DATA FOR THIS EXERCISE Start Marker

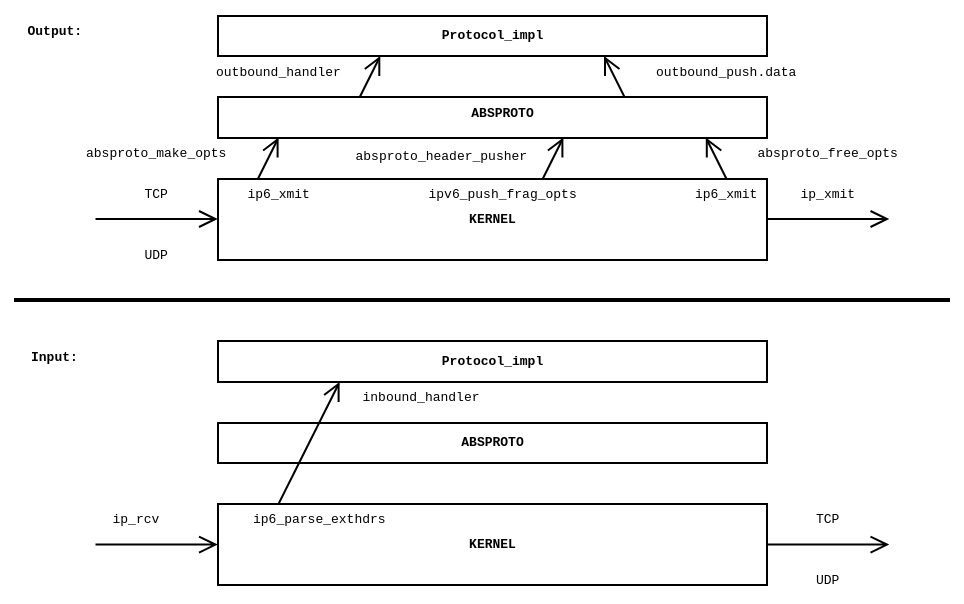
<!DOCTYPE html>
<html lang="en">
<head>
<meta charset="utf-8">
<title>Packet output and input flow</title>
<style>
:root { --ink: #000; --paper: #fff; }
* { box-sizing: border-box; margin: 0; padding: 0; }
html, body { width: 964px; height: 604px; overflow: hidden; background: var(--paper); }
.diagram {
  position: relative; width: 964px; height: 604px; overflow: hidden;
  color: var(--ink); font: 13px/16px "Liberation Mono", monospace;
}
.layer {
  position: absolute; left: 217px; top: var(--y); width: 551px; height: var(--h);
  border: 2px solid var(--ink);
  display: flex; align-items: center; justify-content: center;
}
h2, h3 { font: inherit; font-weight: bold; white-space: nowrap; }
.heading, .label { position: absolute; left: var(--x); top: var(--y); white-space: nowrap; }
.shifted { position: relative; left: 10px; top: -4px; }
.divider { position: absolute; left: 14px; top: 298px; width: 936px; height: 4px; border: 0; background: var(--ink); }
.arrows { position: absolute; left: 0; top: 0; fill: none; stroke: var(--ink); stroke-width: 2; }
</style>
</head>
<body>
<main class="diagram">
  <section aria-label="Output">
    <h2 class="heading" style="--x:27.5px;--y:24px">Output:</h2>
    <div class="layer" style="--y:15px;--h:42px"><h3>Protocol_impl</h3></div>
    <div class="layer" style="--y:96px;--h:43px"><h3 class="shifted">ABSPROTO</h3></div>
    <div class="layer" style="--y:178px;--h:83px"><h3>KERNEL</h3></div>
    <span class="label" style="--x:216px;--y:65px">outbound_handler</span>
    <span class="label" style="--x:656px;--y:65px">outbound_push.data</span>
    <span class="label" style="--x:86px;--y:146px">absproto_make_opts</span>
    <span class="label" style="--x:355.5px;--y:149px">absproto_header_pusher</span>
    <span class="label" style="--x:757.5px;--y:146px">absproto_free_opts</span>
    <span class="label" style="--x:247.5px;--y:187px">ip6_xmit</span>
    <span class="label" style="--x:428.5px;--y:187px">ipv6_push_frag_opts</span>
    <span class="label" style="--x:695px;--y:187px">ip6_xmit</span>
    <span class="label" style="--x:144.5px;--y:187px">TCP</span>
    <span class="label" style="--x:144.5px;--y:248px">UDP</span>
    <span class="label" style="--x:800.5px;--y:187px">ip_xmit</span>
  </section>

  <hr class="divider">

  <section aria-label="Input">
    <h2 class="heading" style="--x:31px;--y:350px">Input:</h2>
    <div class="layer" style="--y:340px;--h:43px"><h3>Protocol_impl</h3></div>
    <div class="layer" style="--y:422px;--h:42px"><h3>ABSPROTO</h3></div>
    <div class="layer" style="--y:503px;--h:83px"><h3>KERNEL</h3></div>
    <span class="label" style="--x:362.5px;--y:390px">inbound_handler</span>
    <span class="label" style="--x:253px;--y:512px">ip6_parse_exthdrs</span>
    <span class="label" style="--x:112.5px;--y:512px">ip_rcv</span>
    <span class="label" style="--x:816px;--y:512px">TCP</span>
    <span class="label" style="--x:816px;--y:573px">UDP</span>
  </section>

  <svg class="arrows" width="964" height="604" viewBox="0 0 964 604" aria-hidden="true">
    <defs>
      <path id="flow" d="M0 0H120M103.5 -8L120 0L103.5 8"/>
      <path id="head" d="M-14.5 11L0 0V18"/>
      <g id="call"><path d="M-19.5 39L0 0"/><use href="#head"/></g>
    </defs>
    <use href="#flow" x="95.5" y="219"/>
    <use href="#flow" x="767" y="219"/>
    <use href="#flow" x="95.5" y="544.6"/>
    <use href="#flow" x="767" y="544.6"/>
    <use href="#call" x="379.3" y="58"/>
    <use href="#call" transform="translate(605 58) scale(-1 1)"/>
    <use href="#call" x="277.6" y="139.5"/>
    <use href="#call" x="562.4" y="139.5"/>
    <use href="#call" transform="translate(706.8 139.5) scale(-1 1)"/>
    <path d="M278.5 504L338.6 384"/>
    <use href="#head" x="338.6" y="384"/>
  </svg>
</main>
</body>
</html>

DATA FOR THIS EXERCISE End Marker

WHAT TO WORK ON:
How many lines of the material above hold "scale"? Answer with that number alone.

EXERCISE SOLUTION:
2